Plaintiffs have satisfied these standards only in part. The complaint adequately sets forth the time frame within which the misrepresentations and omissions occurred and, in most cases, the nature of the fraudulent acts. However, plaintiffs do not identify where the acts occurred and fail to attribute the acts to specific defendants. Rather, plaintiffs allege generally that "the defendants, and each of them, aided and abetted by the others, induced plaintiffs . . . by their fraudulent acts," followed by a list of those acts. Rule 9(b) as we have interpreted it requires the plaintiff at a minimum to notify each defendant of the fraudulent acts for which it is charged. Plaintiffs seek to avoid this requirement by stating that "each defendant either controls or is the agent or partner of the other. As such, each defendant is responsible for the conduct and representations of the other." That each defendant may be liable for the actions of the others does not obviate the need to identify the perpetrator of each alleged fraudulent act. As we stated above, one reason for requiring the plaintiff to attribute the misconduct to specific defendants is to provide adequate notice. The defendants as a group must be informed of the precise actions or inactions that constitute the misrepresentation or omission. The most that we can glean from the complaint is that someone somewhere misrepresented or omitted material facts. Accordingly, we dismiss Counts I through III and VI through VII; but, to the extent any of these claims survive defendants' motion to dismiss under Fed.R.Civ.P. 12(b)(6), we give plaintiffs leave to amend their complaint within ten days to comply with Rule 9(b) as interpreted above, if they so choose.
Defendants also move under Fed.R.Civ.P. 12(b)(6) to dismiss six of the counts for failure to state an essential element of the claim.
A. Count II: Section 17(a) of the Securities Act of 1933
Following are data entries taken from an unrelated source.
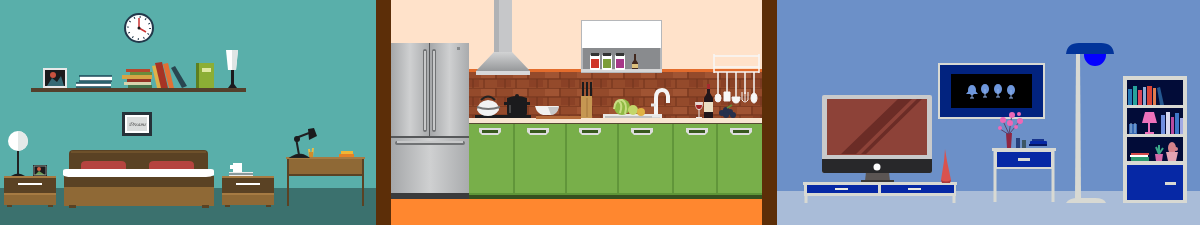
<!DOCTYPE html>
<html lang="en">
<head>
<meta charset="utf-8">
<title>Three rooms</title>
<style>
:root{--teal:#59afaa;--teal-floor:#3b716e;--wood:#8f6936;--wood-dark:#5a4224;--red:#b5443f;--ink:#1b1b1d;--white:#fff;--wall:#5c2e08;--peach:#ffe2ca;--brick:#944a2b;--mortar:#6f321b;--orange:#ff872f;--green:#78af4a;--green-dark:#4b7d2b;--steel:#b9bbbd;--blue-wall:#6c90c8;--blue-floor:#a9bcd8;--blue:#0628a5;--navy:#020c38;--cream:#d8d9d3}
html,body{margin:0;overflow:hidden}
svg{display:block;width:1200px;height:225px}
.wood{fill:var(--wood)}.dark{fill:var(--wood-dark)}.ink{fill:var(--ink)}.white{fill:var(--white)}.red{fill:var(--red)}.blue{fill:var(--blue)}.navy{fill:var(--navy)}.cream{fill:var(--cream)}
.caption{font:italic 6px "TeX Gyre Chorus",cursive;fill:#333;text-anchor:middle}
</style>
</head>
<body>
<svg viewBox="0 0 1200 225" role="img" aria-label="Bedroom, kitchen and living room side by side">
<defs>
<linearGradient id="steel" x2="1" y2="0"><stop stop-color="#a5a7a9"/><stop offset=".5" stop-color="#cfd0d1"/><stop offset="1" stop-color="#a9abad"/></linearGradient>
<linearGradient id="steel-down" x2="0" y2="1"><stop stop-color="#d2d3d4"/><stop offset="1" stop-color="#96989a"/></linearGradient>
<pattern id="bricks" width="32" height="18" patternUnits="userSpaceOnUse" y="70">
<rect width="32" height="18" fill="#944a2b"/><rect x="1" y="1" width="14" height="7" fill="#a05433"/><rect x="17" y="10" width="14" height="7" fill="#8a4126"/>
<path d="M0 0H32M0 9H32M16 0V9M4 9V18M25 9V18" stroke="#6f321b" fill="none"/>
</pattern>
<g id="nightstand">
<rect x="3" y="28" width="5" height="3" class="dark"/><rect x="44" y="28" width="5" height="3" class="dark"/>
<rect width="52" height="29" class="wood"/><rect y="2" width="52" height="15" class="dark"/><rect width="52" height="2" fill="#a67b43"/><rect y="17" width="52" height="2" fill="#a67b43"/><rect x="14" y="7" width="24" height="2" class="white"/>
</g>
<g id="cupboard">
<path d="M0 123V193" stroke="#4b7d2b"/><rect x="14" y="128" width="20" height="3" fill="#eee"/><path d="M13 128h22v4l-3 3H16l-3-3Z" fill="#ddd"/><rect x="16" y="130" width="16" height="3" fill="#38591f"/>
</g>
<g id="jar"><rect width="10" height="15" y="2" rx="1" class="white"/><rect x="1" width="8" height="3" fill="#333"/></g>
<g id="tree"><ellipse cy="-2" rx="4" ry="5" fill="#6e97dc"/><path d="M0 -2V6M-2 6H2" stroke="#8fb0e6"/></g>
</defs>

<g id="bedroom">
<rect width="377" height="225" fill="var(--teal)"/>
<rect y="188" width="377" height="37" fill="var(--teal-floor)"/>
<g id="clock">
<circle cx="139" cy="28" r="14" class="white" stroke="#22384a" stroke-width="2"/>
<circle cx="139" cy="28" r="11" fill="none" stroke="#22384a" stroke-width="2" stroke-dasharray="1 4.8"/>
<path d="M139 28V18M139 28L146 32" stroke="#c33" stroke-width="1.5"/><circle cx="139" cy="28" r="1.5" class="ink"/>
</g>
<g id="shelf">
<rect x="31" y="88" width="215" height="4" fill="#54402c"/>
<rect x="43" y="68" width="24" height="20" fill="#e8e8e8"/><rect x="45" y="70" width="20" height="16" class="ink"/><circle cx="53" cy="75" r="3" fill="#c9523f"/><path d="M47 86l5-8 5 4 4-6 3 10Z" fill="#376974"/>
<path d="M76 83h35v4H76Z" class="white"/><path d="M80 76h32v5H80Z" class="white"/><path d="M79 76h33M79 81h33M76 83h35M76 87h35" stroke="#1c4a5a" stroke-width="1.5"/>
<rect x="126" y="69" width="24" height="3" fill="#b7482d"/><rect x="130" y="72" width="22" height="3" fill="#6c8c3b"/><rect x="122" y="75" width="30" height="4" fill="#d6a545"/><rect x="127" y="79" width="24" height="3" fill="#943425"/><rect x="124" y="82" width="27" height="3" fill="#d8d4ad"/><rect x="128" y="85" width="24" height="3" fill="#45734a"/>
<path d="M152 66l5-1 5 23h-5Z" fill="#ddb24a"/><path d="M155 63l7-1 6 26h-7Z" fill="#a63325"/><path d="M163 64l5-1 6 25h-5Z" fill="#e27034"/><path d="M171 68l4-2 12 20-5 2Z" fill="#294650"/>
<rect x="196" y="63" width="18" height="25" fill="#8cae35"/><rect x="196" y="63" width="3" height="25" fill="#5d7f20"/><rect x="202" y="68" width="9" height="4" fill="#e0e8a0"/>
<path d="M226 50h12l-2 20h-8Z" class="white"/><path d="M232 50h6l-2 20h-4Z" fill="#dfe5e4"/><path d="M231 70h3v14l3 4h-9l3-4Z" class="ink"/>
</g>
<g id="wall-frame">
<rect x="122" y="112" width="30" height="24" fill="#263239"/><rect x="125" y="115" width="24" height="18" class="white"/><rect x="127" y="117" width="20" height="14" fill="#dadddc"/><text x="137" y="126" class="caption" textLength="17">Dreams</text>
</g>
<g id="bed">
<path d="M69 172v-18q0-4 4-4H204q4 0 4 4v18Z" class="dark"/><path d="M71 152H206" stroke="#816032"/>
<path d="M81 172v-7q0-4 5-4h35q5 0 5 4v7ZM149 172v-7q0-4 5-4h35q5 0 5 4v7Z" class="red"/>
<rect x="64" y="176" width="150" height="30" class="wood"/><rect x="64" y="176" width="150" height="11" class="dark"/><rect x="69" y="205" width="7" height="3" class="dark"/><rect x="202" y="205" width="7" height="3" class="dark"/>
<path d="M63 171q0-2 3-2H211q3 0 3 2v4q-3 2-8 2H71q-6 0-8-2Z" class="white"/>
</g>
<use href="#nightstand" x="4" y="176"/><use href="#nightstand" x="222" y="176"/>
<g id="globe-lamp"><path d="M18 150V174" stroke="#222" stroke-width="2"/><path d="M11 176q7-5 14 0Z" class="ink"/><circle cx="18" cy="141" r="10" class="white"/><path d="M18 131a10 10 0 0 1 0 20Z" fill="#e4e9e8"/></g>
<rect x="33" y="165" width="14" height="11" class="ink"/><circle cx="39" cy="169" r="2" fill="#cf6041"/><path d="M35 175l4-4 6 4Z" fill="#6b9a55"/><rect x="34" y="166" width="12" height="9" fill="none" stroke="#b3bdb5" stroke-width=".7"/>
<path d="M233 163h9v9h-9ZM233 165h-3v4h3" class="white"/><rect x="229" y="172" width="24" height="4" fill="#e9eceb"/><path d="M229 174h24" stroke="#28474d"/>
<g id="desk">
<rect x="286" y="157" width="79" height="2" fill="#a67b43"/><rect x="287" y="159" width="77" height="16" class="wood"/><rect x="287" y="174" width="77" height="2" class="dark"/><path d="M288 159V206M363 159V206" stroke="#5a4224" stroke-width="2"/>
<path d="M292 157q8-5 15 0ZM299 155L296 138L309 133" fill="none" stroke="#202022" stroke-width="2"/><path d="M292 157q8-5 15 0Z" class="ink"/><path d="M308 129l6-1 3 8-8 4Z" class="ink"/><circle cx="297" cy="139" r="3" class="ink"/>
<path d="M310 157l-1-8M312 157l1-9" stroke="#e8bd48" stroke-width="2"/><rect x="309" y="152" width="4" height="5" fill="#cf8c2c"/><rect x="341" y="151" width="12" height="3" fill="#f1b635"/><rect x="339" y="154" width="15" height="3" fill="#e38127"/>
</g>
</g>

<g id="kitchen">
<rect x="391" width="372" height="225" fill="var(--peach)"/>
<rect x="469" y="70" width="294" height="50" fill="url(#bricks)"/><rect x="469" y="69" width="294" height="3" fill="#e36c2c"/>
<rect x="391" y="198" width="372" height="27" fill="var(--orange)"/>
<g id="cabinets">
<rect x="469" y="123" width="293" height="71" fill="var(--green)"/><rect x="469" y="193" width="293" height="6" fill="#35501f"/><path d="M469 194H762" stroke="#5e9638" stroke-width="2"/>
<use href="#cupboard" x="466"/><use href="#cupboard" x="514"/><use href="#cupboard" x="566"/><use href="#cupboard" x="618"/><use href="#cupboard" x="673"/><use href="#cupboard" x="717"/>
<rect x="469" y="118" width="293" height="5" fill="#f8e5d1"/><path d="M469 123.5H762" stroke="#554a31"/>
</g>
<g id="fridge">
<rect x="391" y="43" width="78" height="156" fill="#56585a"/><rect x="391" y="43" width="38" height="93" fill="url(#steel)"/><rect x="430" y="43" width="39" height="93" fill="url(#steel)"/><rect x="391" y="138" width="78" height="55" fill="url(#steel)"/>
<path d="M425 51V130M434 51V130M397 143H463" stroke="#707274" stroke-width="4" stroke-linecap="round"/><path d="M425 51V130M434 51V130M397 142H463" stroke="#e4e5e5" stroke-width="1.5"/>
<rect x="457" y="47" width="3" height="3" fill="#85888a"/><rect x="391" y="193" width="78" height="6" fill="#3a3b3c"/>
</g>
<g id="hood"><rect x="494" width="18" height="53" fill="#c6c7c9"/><rect x="494" width="5" height="53" fill="#b0b2b5"/><path d="M494 52h18l18 19H476Z" fill="url(#steel-down)"/><rect x="476" y="71" width="54" height="4" fill="#d7d8da"/></g>
<g id="wall-cabinet">
<rect x="581" y="20" width="81" height="53" fill="#b5b7ba"/><rect x="582" y="21" width="79" height="27" class="white"/><rect x="583" y="48" width="77" height="21" fill="#898b8e"/><rect x="581" y="69" width="81" height="3" fill="#d6d7d8"/>
<use href="#jar" x="590" y="53"/><use href="#jar" x="602" y="53"/><use href="#jar" x="615" y="53"/><rect x="591" y="59" width="8" height="9" fill="#cf3529"/><rect x="603" y="59" width="8" height="9" fill="#7c9d38"/><rect x="616" y="59" width="8" height="9" fill="#a73788"/>
<path d="M634 54h2v6l2 3v6h-6v-6l2-3Z" fill="#42281e"/><rect x="632" y="64" width="6" height="4" fill="#ddc17d"/>
</g>
<g id="stove">
<rect x="475" y="115" width="56" height="3" class="ink"/><path d="M477 110q1-9 11-10 11 1 11 10-4 6-11 6-8 0-11-6Z" fill="#f2f2f2"/><path d="M477 107q11 4 23 0" fill="none" stroke="#777" stroke-width="2"/><path d="M481 100q7-7 14 0" fill="none" stroke="#222" stroke-width="2"/>
<path d="M507 100h20v13q0 3-3 3h-14q-3 0-3-3ZM504 102h26v3h-26ZM507 98q10-4 20 0v2h-20Z" class="ink"/><circle cx="517" cy="96" r="2" class="ink"/><path d="M510 105V113" stroke="#777"/>
</g>
<g id="worktop">
<path d="M535 106h24q-2 8-8 9h-8q-6-1-8-9Z" fill="#f1f1f0"/><path d="M548 107h11q-2 8-8 8Z" fill="#c8c8c8"/><rect x="536" y="116" width="45" height="3" fill="#b46b3a"/>
<rect x="581" y="96" width="11" height="22" fill="#c69752"/><path d="M583 96v-14M587 96v-14M591 96v-14" stroke="#1b1b1d" stroke-width="2"/><path d="M587 98V117" stroke="#a5773c"/>
<rect x="603" y="114" width="59" height="4" fill="#e9e9e7"/><path d="M605 117H660" stroke="#999"/>
<circle cx="622" cy="107" r="8" fill="#90ba44"/><path d="M614 109q1-10 8-9 6 3 3 14M619 101q4 4 1 12" fill="none" stroke="#c9dc83" stroke-width="2"/><circle cx="633" cy="110" r="5" fill="#c3d66a"/><circle cx="641" cy="112" r="4" fill="#e0b243"/>
<path d="M656 117V98q0-8 6-8 5 0 6 6v7" fill="none" stroke="#f5f5f5" stroke-width="4"/><path d="M652 116h9M656 105h-5" stroke="#e8e8e8" stroke-width="3"/>
<path d="M695 102h8q0 8-4 8t-4-8ZM695 117h8" class="white" opacity=".8"/><path d="M696 105h6q0 4-3 4t-3-4Z" fill="#a32225"/><path d="M699 109V117M696 117.5H702" stroke="#eee"/>
<path d="M707 84h3v9l3 5v20h-9V98l3-5Z" fill="#21161a"/><rect x="704" y="102" width="9" height="10" fill="#eadfc4"/><rect x="707" y="84" width="3" height="5" fill="#a52a2e"/>
<g fill="#26304c"><circle cx="722" cy="113" r="3"/><circle cx="726" cy="110" r="3"/><circle cx="730" cy="112" r="3"/><circle cx="726" cy="115" r="3"/><circle cx="733" cy="115" r="3"/></g><path d="M727 108l5-3" stroke="#638a3a" stroke-width="2"/>
</g>
<g id="utensils" stroke="#f7f7f7" fill="#f7f7f7">
<path d="M714 54V73M759 54V73M714 56H759M714 67H759M714 72H759" fill="none" stroke-width="1.5"/><path d="M718 72V97M727 72V94M736 72V98M745 72V94M754 72V97" stroke-width="1.5"/>
<ellipse cx="718" cy="98" rx="3" ry="4"/><path d="M724 92h6v9h-6Z"/><path d="M732 97h8q0 6-4 6t-4-6Z"/><path d="M742 92v8q3 4 6 0v-8M745 92v9" fill="none"/><ellipse cx="754" cy="98" rx="3" ry="5"/>
</g>
</g>
<rect x="376" width="15" height="225" fill="var(--wall)"/><rect x="762" width="15" height="225" fill="var(--wall)"/>

<g id="living-room">
<rect x="777" width="423" height="225" fill="var(--blue-wall)"/><rect x="777" y="191" width="423" height="34" fill="var(--blue-floor)"/>
<g id="wall-picture">
<rect x="938" y="63" width="107" height="56" class="cream"/><rect x="940" y="65" width="103" height="52" fill="#02237f"/><rect x="951" y="74" width="81" height="34" fill="#000"/>
<use href="#tree" x="972" y="92"/><use href="#tree" x="985" y="91"/><use href="#tree" x="998" y="91"/><use href="#tree" x="1011" y="92"/><path d="M966 94l6-7 6 7Z" fill="#6e97dc"/>
</g>
<g id="tv-bench">
<rect x="803" y="182" width="154" height="3" class="cream"/><rect x="804" y="184" width="152" height="12" class="cream"/><rect x="807" y="185" width="71" height="8" class="blue"/><rect x="881" y="185" width="73" height="8" class="blue"/><path d="M806 195V203M954 195V203" stroke="#d8d9d3" stroke-width="3"/><path d="M835 189H848M908 189H921" stroke="#e9e9e2" stroke-width="2"/>
</g>
<g id="television">
<path d="M866 172h23l1 9h-25Z" fill="#5b5553"/><rect x="861" y="180" width="33" height="2" fill="#393837"/>
<rect x="822" y="95" width="110" height="78" rx="2" fill="#c9cacb"/><rect x="827" y="99" width="100" height="56" fill="#8d4238"/><path d="M898 99h14l-56 55h-15ZM917 99h5l-56 55h-5Z" fill="#6b2c26"/><path d="M822 159h110v12q0 2-2 2H824q-2 0-2-2Z" fill="#28282a"/><circle cx="877" cy="167" r="3.5" class="white"/>
</g>
<path d="M945 149l2 12 4 19q0 3-5 3t-5-3l3-19Z" fill="#d9524e"/><path d="M941 180q5 3 10 0l-1 3h-8Z" fill="#a9393d"/>
<g id="side-table">
<path d="M995 149V202M1053 149V202" stroke="#d8d9d3" stroke-width="3"/><rect x="992" y="148" width="64" height="3" class="cream"/><rect x="994" y="151" width="60" height="18" class="cream"/><rect x="997" y="152" width="54" height="15" class="blue"/><rect x="1018" y="158" width="12" height="3" class="cream"/>
<path d="M1007 148l-1-15h6l-1 15Z" fill="#8f2742"/><path d="M1009 134l-6-13M1009 134l3-20M1010 133l10-12M1008 134l-8-5" fill="none" stroke="#5c416d"/>
<g fill="#ed68b6"><circle cx="1003" cy="120" r="3"/><circle cx="1012" cy="115" r="3"/><circle cx="1020" cy="121" r="3"/><circle cx="1010" cy="123" r="3"/><circle cx="1016" cy="127" r="2"/><circle cx="1000" cy="128" r="2"/><circle cx="1019" cy="114" r="2"/></g>
<rect x="1016" y="138" width="4" height="10" fill="#26407b"/><rect x="1022" y="140" width="4" height="8" fill="#3c5665"/><rect x="1030" y="141" width="17" height="5" rx="1" class="blue"/><path d="M1029 145h18" stroke="#061761" stroke-width="2"/><path d="M1032 140h12" stroke="#17348e" stroke-width="2"/>
</g>
<g id="floor-lamp">
<path d="M1076 54h4l1 145h-6Z" class="cream"/><path d="M1066 203q3-5 12-5h17q9 0 11 5Z" class="cream"/><circle cx="1095" cy="55" r="11" fill="#0500ff"/><path d="M1066 54q1-11 13-11h22q12 0 13 11Z" fill="#02349a"/>
</g>
<g id="bookcase">
<rect x="1123" y="76" width="64" height="127" class="cream"/><rect x="1127" y="80" width="56" height="25" class="navy"/><rect x="1127" y="108" width="56" height="26" class="navy"/><rect x="1127" y="137" width="56" height="24" class="navy"/><rect x="1127" y="165" width="56" height="35" class="blue"/><rect x="1165" y="182" width="11" height="3" class="cream"/>
<rect x="1128" y="89" width="4" height="16" fill="#287db8"/><rect x="1133" y="86" width="4" height="19" fill="#27a39b"/><rect x="1138" y="90" width="4" height="15" fill="#db485c"/><rect x="1143" y="87" width="3" height="18" fill="#8eabd6"/><rect x="1147" y="86" width="5" height="19" fill="#d94438"/><rect x="1153" y="88" width="3" height="17" fill="#e17d4f"/><path d="M1157 88l3-1 4 18h-4Z" fill="#24578f"/>
<path d="M1129 134v-10h8v10Z" fill="#3769b2"/><path d="M1131 123V133M1135 123V133" stroke="#9fc0dd"/><path d="M1145 112h9l3 11h-15Z" fill="#ed72bb"/><path d="M1149 123V132M1145 133H1154" stroke="#ed72bb" stroke-width="2"/>
<rect x="1161" y="115" width="4" height="19" fill="#6f8fe0"/><rect x="1166" y="112" width="4" height="22" fill="#d8d9ef"/><rect x="1171" y="117" width="3" height="17" fill="#b94a9f"/><rect x="1175" y="113" width="4" height="21" fill="#3e77ca"/><rect x="1180" y="118" width="3" height="16" fill="#a1a9e3"/>
<rect x="1131" y="153" width="18" height="2" fill="#d44a4a"/><rect x="1130" y="155" width="18" height="2" class="white"/><rect x="1131" y="157" width="18" height="4" fill="#2a9870"/>
<path d="M1155 154h8l-1 7h-6Z" fill="#d66aa9"/><path d="M1159 154l-3-7M1159 154V145M1159 154l4-6" stroke="#3ba98a" stroke-width="2"/><ellipse cx="1172" cy="148" rx="4" ry="6" fill="#d5828a"/><path d="M1166 152h12l-2 9h-8Z" fill="#e3a4b3"/><circle cx="1176" cy="149" r="2" fill="#d5828a"/>
</g>
</g>
</svg>
</body>
</html>
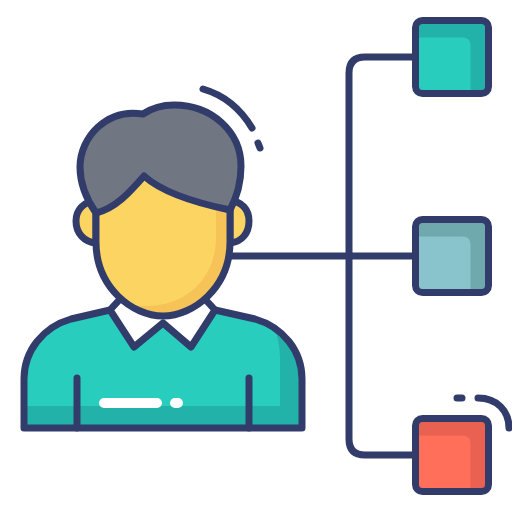
<!DOCTYPE html>
<html lang="en">
<head>
<meta charset="utf-8">
<title>Person with three branches</title>
<style>
:root {
  --ink: #323c6b;
  --paper: #ffffff;
  --teal: #28cdbd;
  --teal-shade: #23b2a9;
  --mist: #89c4cc;
  --mist-shade: #6fa9ad;
  --coral: #ff6f59;
  --coral-shade: #e96151;
  --skin: #fcd462;
  --skin-shade: #f6c358;
  --hair: #707682;
}
html, body { margin: 0; background: var(--paper); overflow: hidden; }
svg { display: block; width: 512px; height: 512px; }
.outline { stroke: var(--ink); stroke-width: 7; stroke-linecap: round; stroke-linejoin: round; }
.line { fill: none; }
.shirt { fill: var(--teal); }
.shirt-shade { fill: var(--teal-shade); }
.collar { fill: var(--paper); }
.skin { fill: var(--skin); }
.skin-shade { fill: var(--skin-shade); }
.hair { fill: var(--hair); }
.highlight { stroke: var(--paper); stroke-width: 10; stroke-linecap: round; }
.node-teal { --face: var(--teal); --edge: var(--teal-shade); }
.node-mist { --face: var(--mist); --edge: var(--mist-shade); }
.node-coral { --face: var(--coral); --edge: var(--coral-shade); }
.node-edge { fill: var(--edge); }
.node-face { fill: var(--face); }
</style>
</head>
<body>
<svg viewBox="0 0 512 512" role="img" aria-label="Person connected to three square nodes">
  <defs>
    <g id="node">
      <rect class="node-edge" width="73" height="73" rx="7"/>
      <path class="node-face" d="M0 17H47Q55 17 55 25V73H7Q0 73 0 66Z"/>
      <rect class="outline line" width="73" height="73" rx="7"/>
    </g>
    <path id="torso" d="M24 428V379C24 351 43 327 71 319L110 310H215L255 319C283 327 302 351 302 379V428Z"/>
    <path id="face" d="M96 213C116 208 130 192 144 176C163 193 196 203 230 210V242C230 277 199 303 163 318C127 303 96 277 96 242Z"/>
    <clipPath id="torso-clip"><use href="#torso"/></clipPath>
    <clipPath id="face-clip"><use href="#face"/></clipPath>
  </defs>

  <g id="connectors" class="outline line">
    <path d="M416 57H365Q349 57 349 73V439Q349 455 365 455H416"/>
    <path d="M230 256H416"/>
  </g>

  <g id="nodes">
    <use class="node-teal" href="#node" x="415.500" y="20.500"/>
    <use class="node-mist" href="#node" x="415.500" y="219.500"/>
    <use class="node-coral" href="#node" x="415.500" y="418.500"/>
  </g>

  <g id="body">
    <use class="shirt" href="#torso"/>
    <g clip-path="url(#torso-clip)">
      <path class="shirt-shade" d="M20 406H280V358Q280 338 270 318H306V432H20Z"/>
    </g>
    <use class="outline line" href="#torso"/>
    <path class="outline line" d="M77 378V428M249 378V428"/>
    <path class="highlight" d="M104 403H157M175 403H178"/>
    <path class="outline collar" d="M121 298L110 310L134 347L163 323L191 347L215 310L204 298Z"/>
  </g>

  <g id="head">
    <path class="outline skin" d="M96 201C84 201 76 210 76 221C76 233 84 242 96 243Z"/>
    <path class="outline skin" d="M230 201C242 201 249 210 249 221C249 233 242 242 230 243Z"/>
    <path class="skin" d="M96 212L144 170L230 209V242C230 287 194 316 163 316C132 316 96 287 96 242Z"/>
    <path class="skin-shade" d="M216 206L230 209V242C230 287 194 316 163 316C152 316 142 312 133 305C182 312 216 280 216 238Z"/>
    <path class="outline line" d="M96 212V242C96 287 132 316 163 316C194 316 230 287 230 242V209"/>
    <path class="outline hair" d="M96 213C116 208 130 192 144 176C163 193 196 203 230 210C237 197 241 182 241 166C241 132 212 105 174 105C163 105 152 108 143 114C107 108 80 137 80 167C80 184 87 200 96 213Z"/>
  </g>

  <g id="accents" class="outline line">
    <path d="M203 89Q234 98 252 128M258 143L260 148"/>
    <path d="M457 398H462M478 398C497 398 509 411 509 428"/>
  </g>
</svg>
</body>
</html>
In Count II, plaintiffs seek relief for violations of section 17(a) of the 1933 Securities Act. In Bear Stearns & Co., Inc. v. Zeier, 691 F. Supp. 145 (N.D. Ill. 1988), we held without qualification that a private cause of action is unavailable under § 17(a).